Since I first read about it, I have always disliked Post-Modernism, which seems to me to be a late adolescent reaction to the failure of really radical politics, and its replacement by a “one narrative is as good as any other pseudo-radical relativism” if not bloody solipsism.
Unfortunately, Post-Modernism was unconsciously inhaled by conservatives, giving us our first Post-Modernist President: George W Bush, as illustrated by the awful Karl Rove’s famous Post-Modernist credo: “The aide said that guys like me were “in what we call the reality-based community,” which he defined as people who “believe that solutions emerge from your judicious study of discernible reality.” … “That’s not the way the world really works anymore,” he continued. “We’re an empire now, and when we act, we create our own reality. And while you’re studying that reality—judiciously, as you will—we’ll act again, creating other new realities, which you can study too, and that’s how things will sort out. We’re history’s actors…and you, all of you, will be left to just study what we do.”
Now this Post Modernist credo as a sort of any-narrative-is-as-good-as-any-other is now central to the Republican Party, to its deafness to criticism (“oh that’s just the liberal narrative pay no attention”), to its delusional narratives, to its anti-science (just another narrative as per PM orthodoxy), to its hatred of rationality and so on. So thanks Post-Modernism: like most skepticism it has tipped over into gullibility, in this case the monster of conservative know nothingism.
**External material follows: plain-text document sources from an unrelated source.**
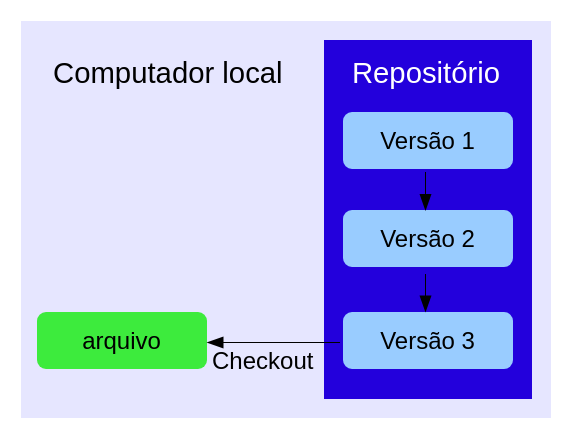
<!DOCTYPE html>
<html lang="pt">
<head>
<meta charset="utf-8">
<title>Controle de versão local</title>
<style>
:root {
  --page: #ffffff;
  --computer: #e6e6ff;
  --repository: #2300dc;
  --version: #99ccff;
  --file: #3deb3d;
  --ink: #000000;
}
* { box-sizing: border-box; margin: 0; }
html, body { width: 572px; height: 440px; overflow: hidden; background: var(--page); }
body { font-family: "Liberation Sans", sans-serif; color: var(--ink); }
.diagram { position: relative; width: 572px; height: 440px; }
.computer, .repository, .node, .title, .edge-label, .edges { position: absolute; }
.computer { left: 21px; top: 21px; width: 529.5px; height: 397px; background: var(--computer); }
.repository { left: 323.5px; top: 40px; width: 208px; height: 359px; background: var(--repository); }
.title { top: 56px; font-size: 29.3px; font-weight: 400; line-height: 34px; white-space: nowrap; }
.title-computer { left: 53px; }
.title-repository { left: 323px; width: 206px; text-align: center; color: var(--page); }
.node {
  display: flex; align-items: center; justify-content: center;
  width: 170px; height: 57px; border-radius: 9px;
  font-size: 24px; line-height: 28px; white-space: nowrap;
}
.version { left: 342.5px; background: var(--version); }
.version-1 { top: 112px; }
.version-2 { top: 210px; }
.version-3 { top: 312px; }
.file { left: 36.5px; top: 312px; background: var(--file); }
.edge-label { left: 212px; top: 347px; font-size: 24px; line-height: 28px; white-space: nowrap; }
.edges { left: 0; top: 0; }
.edges line { stroke: var(--ink); stroke-width: 1; }
.edges use { fill: var(--ink); }
</style>
</head>
<body>
<main class="diagram">
  <section class="computer"></section>
  <section class="repository"></section>
  <h1 class="title title-computer">Computador local</h1>
  <h2 class="title title-repository">Repositório</h2>
  <div class="node version version-1">Versão 1</div>
  <div class="node version version-2">Versão 2</div>
  <div class="node version version-3">Versão 3</div>
  <div class="node file">arquivo</div>
  <svg class="edges" width="572" height="440" viewBox="0 0 572 440" aria-hidden="true">
    <defs>
      <polygon id="arrowhead" points="0,0 -6,-17 6,-17"/>
    </defs>
    <line x1="425.5" y1="172" x2="425.5" y2="196"/>
    <use href="#arrowhead" x="425.5" y="211"/>
    <line x1="425.5" y1="274" x2="425.5" y2="298"/>
    <use href="#arrowhead" x="425.5" y="312.5"/>
    <line x1="340" y1="342.5" x2="220" y2="342.5"/>
    <use href="#arrowhead" transform="translate(206.5 342.5) rotate(90)"/>
  </svg>
  <span class="edge-label">Checkout</span>
</main>
</body>
</html>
Our first Post Modernist President, no doubt with his own narrative, as good as any other: